The roughly 100 people who have been hired to oversee construction and install human resources plans at the plant will not lose their jobs and will be assigned other duties, Goss said.

“Those people’s jobs are safe, and we’ll find things for them to do,” he said.

Mississippi Gov. Haley Barbour said at a news conference that the state has invested $200 million in the plant, while local governments have invested about $35 million. He said Toyota plans to work with state and local governments to mitigate extra costs caused by the delay.

“While we definitely are disappointed (and) wish it wasn’t happening, we understand that these companies like Toyota have to operate in the private marketplace and have to do so successfully,” Barbour said.

Although Toyota’s U.S. sales have held up better than those of its Detroit-based counterparts, the entire industry has seen a steep plunge because consumers are skittish about making big purchases during the recession, and it has been more difficult and more expensive for some buyers to obtain financing in the tightened credit markets.

Toyota reported its auto sales in the U.S. fell 34 percent in November, while sales across the industry sank 37 percent. The company’s sales are down 13 percent for the first 11 months of the year compared with the same period in 2007.
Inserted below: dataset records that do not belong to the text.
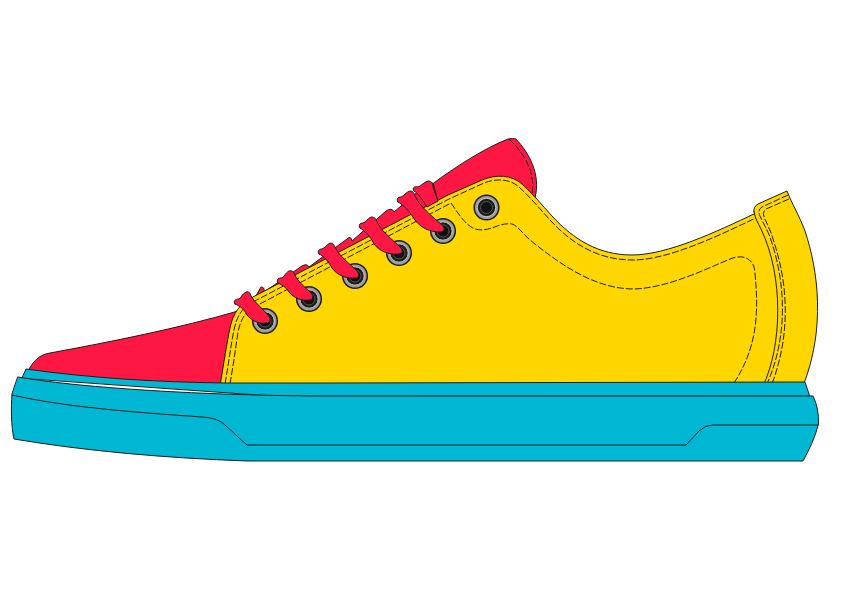
<!DOCTYPE html>
<html lang="en">
<head>
<meta charset="utf-8">
<title>Low-top sneaker</title>
<style>
:root {
  --paper: #ffffff;
  --red: #ff1744;
  --yellow: #ffd600;
  --blue: #00b8d4;
  --ink: #1d1d1b;
  --metal: #9d9d9c;
  --metal-light: #c9c9c8;
}
html, body { margin: 0; background: var(--paper); overflow: hidden; }
.sneaker { display: block; width: 842px; height: 596px; }
.sneaker path { stroke: var(--ink); stroke-width: 1; stroke-linejoin: round; stroke-linecap: round; }
.red { fill: var(--red); }
.yellow { fill: var(--yellow); }
.blue { fill: var(--blue); }
.seam path, path.seam { fill: none; }
.stitch path { fill: none; stroke-linecap: butt; stroke-dasharray: 7 2; }
.rim { fill: var(--metal); stroke: var(--ink); stroke-width: 1.5; }
.ring { fill: var(--ink); stroke: var(--metal-light); stroke-width: 1; }
.hole { fill: #111; stroke: #555; stroke-width: 1; }
</style>
</head>
<body>
<svg class="sneaker" viewBox="0 0 842 596" role="img" aria-label="Side view of a low-top sneaker with red toe, tongue and laces, yellow upper and blue sole">
  <defs>
    <g id="eyelet">
      <circle class="rim" r="12.3"/>
      <circle class="ring" r="9.2"/>
      <circle class="hole" r="6"/>
    </g>
    <path id="lace" d="M-30 -17 C-31 -20 -29 -21 -26 -21 C-24 -22 -23 -25 -20 -27 C-17 -29 -14 -28 -13 -25 C-10 -18 -3 -11 2 -6 C6 -2 5 2 1 2 C-6 3 -14 -1 -19 -7 C-22 -12 -26 -15 -30 -17Z"/>
  </defs>

  <g id="tongue">
    <path class="red" d="M431 185 C455 167 485 148 508 139 Q513 138 516 139 C529 153 541 174 535 198 L500 215 L436 206Z"/>
    <g class="stitch"><path d="M509 139 C524 153 536 172 532 195"/></g>
  </g>

  <g id="lace-backs" class="red">
    <path d="M256 296 L261 287 Q265 287 264 292 L302 266 Q307 263 309 267 L347 239 Q351 235 352 241 L386 211 Q392 207 394 212 L428 183 Q433 181 434 186 L438 202 L258 299Z"/>
  </g>

  <path id="toe" class="red" d="M28 371 C33 362 38 355 50 353 C110 342 180 328 238 311 L246 330 L225 388 L90 382Z"/>

  <path id="upper" class="yellow" d="M220 386 C224 362 227 342 230 328 C233 313 240 304 251 298 L448 195 L482 180 C496 174 512 175 522 184 C532 193 542 205 552 216 C574 240 599 255 632 255 C667 255 716 232 756 213 L790 260 L800 386Z"/>

  <g id="upper-stitching" class="stitch">
    <path d="M225 384 C229 361 231 344 234 330 C237 315 243 307 253 302 L449 199 L484 183 C497 178 510 179 519 187 C530 197 540 209 550 220 C573 245 599 260 633 260 C668 260 718 236 758 217"/>
    <path d="M230 384 C234 360 236 346 238 332 C241 318 246 311 256 306 L451 203 C458 213 465 225 475 229 C490 233 498 222 512 224 C518 226 523 234 530 240 C562 266 596 289 634 289 C667 288 704 270 730 259 C745 253 755 260 755 274 C759 313 757 348 734 383"/>
  </g>

  <g id="heel">
    <path class="yellow" d="M754 212 Q753 207 758 204 L787 191 C792 204 799 215 805 231 C818 270 826 328 803 386 L763 386 C782 346 784 277 761 229 C758 223 755 218 754 212Z"/>
    <g class="stitch">
      <path d="M788 195 L762 207 Q757 210 760 216 C763 223 767 229 770 237 C788 289 786 341 767 384"/>
      <path d="M789 199 L766 209 Q762 212 764 217 C767 224 771 231 773 239 C791 292 788 341 772 384"/>
    </g>
  </g>

  <g id="eyelets">
    <use href="#eyelet" x="265" y="321"/>
    <use href="#eyelet" x="309" y="299"/>
    <use href="#eyelet" x="355" y="276"/>
    <use href="#eyelet" x="399" y="253"/>
    <use href="#eyelet" x="443" y="231"/>
    <use href="#eyelet" x="486.5" y="207.5"/>
  </g>

  <g id="laces" class="red">
    <path d="M235 304 C233 301 235 299 239 299 C241 298 242 294 246 292 C249 291 250 293 251 296 C255 303 263 309 268 315 C272 320 270 323 266 323 C258 324 251 320 247 315 C244 309 240 306 235 304Z"/>
    <path d="M278 283 C276 280 278 278 281 278 C284 278 285 273 289 271 C292 270 294 272 295 275 C298 282 306 288 311 293 C314 297 313 300 309 300 C301 301 294 298 289 292 C286 287 282 285 278 283Z"/>
    <path d="M319 254 C317 251 319 249 322 249 C325 248 326 245 330 243 C333 243 334 245 335 247 C339 256 350 264 357 271 C360 275 359 278 355 278 C346 279 337 275 332 268 C328 261 324 256 319 254Z"/>
    <path d="M360 228 C358 225 360 223 363 223 C366 222 367 219 371 217 C375 217 376 219 377 222 C381 231 393 240 400 247 C404 251 402 254 398 254 C389 255 379 251 374 244 C370 236 365 231 360 228Z"/>
    <path d="M398 202 C396 199 398 197 401 197 C404 196 406 192 410 191 C413 191 414 193 415 196 C420 207 433 217 442 225 C446 229 444 232 440 232 C430 232 421 228 415 220 C410 212 404 205 398 202Z"/>
    <path d="M414 191 C412 188 414 186 418 187 C421 186 424 182 428 181 C432 181 433 184 433 187 L438 201 L427 207 C423 201 419 194 414 191Z"/>
  </g>

  <g id="sole">
    <path class="blue" d="M22 378 L26 369 C90 378 155 382 225 383 L330 383 L805 382 L810 397 L400 405Z"/>
    <path class="blue" d="M18 377 C75 387 190 395 315 396 L813 396 Q819 408 818.5 424 C815 438 809 450 803 461 L247 461 C165 458 85 451 14 439 C11 425 11 409 12 394Z"/>
    <path class="seam" d="M12 395 C65 407 130 412 202 417 C214 418 220 420 226 426 L247 445 L686 445 L699 431 Q705 425 713 425 L818 425"/>
  </g>
</svg>
</body>
</html>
The Toyota City, Japan-based automaker has also seen volumes of its once-popular hybrids plunge amid the collapse in gasoline prices. The Prius was a brisk-seller earlier this year as a gallon of gas fetched well over $4 a gallon, but U.S. sales plunged 48 percent in November. Toyota’s other hybrids, like gas-electric versions of the Camry sedan and Highlander sport utility vehicle, are facing even bigger sales declines.

There are also signs that Toyota is starting to feel the slowdown in sales globally as demand in emerging markets like China, India and Latin America weaken. Toyota last month slashed its profit forecast for the fiscal year that ends in March to 550 billion yen ($5.9 billion), one-third of its previous year’s earnings.

David Rumbarger, president of the Community Development Foundation, a northeast Mississippi development group that helped lure Toyota to the state, said he’s disappointed with Toyota’s decision to delay the plant but understands it, given the industry’s flagging sales.

“Obviously, in these economic times we need every job we can get, but we’re patient,” he said.

Seven suppliers have announced plans to open near the Toyota plant in Mississippi. Rumbarger said each will evaluate its own business plan and decide when to open.

Toyota first announced plans for the Mississippi plant in 2007 and said it would make Highlander SUVs, but the company said this summer it would build the Prius there instead. Back then, Toyota couldn’t keep up with demand for the hybrid, which gets 46 miles per gallon on average and remains the highest-mileage passenger car on the U.S. market, according to the Environmental Protection Agency.

The plant, northwest of Tupelo, Miss., was initially to be up and running in late 2009 or early 2010, but Toyota pushed the date back to mid-2010 after seeing signs of a slowdown in the U.S. auto market earlier this year.

Toyota has made other cutbacks recently to adapt to declining vehicle demand. Last week, the automaker announced production cuts at factories in Indiana, Kentucky and Canada, on top of other reductions in November, when Toyota also cut several hundred contract workers.

The company has 14 manufacturing facilities in North America, including one in California that is a joint-venture with General Motors Corp.

Toyota isn’t the only foreign automaker with plans to expand in the U.S. Volkswagen AG said in July that that it would build its first U.S. assembly plant in Chattanooga, Tenn.

VW officials have said they are sticking with their plans for the plant to begin making cars in 2011 because that’s is a critical part of its goal to boost sales in the U.S. to 1 million a year by 2018, or more than four times the number sold last year.

Kia Motors Corp. also plans to open an assembly plant at West Point, Ga., in 2009.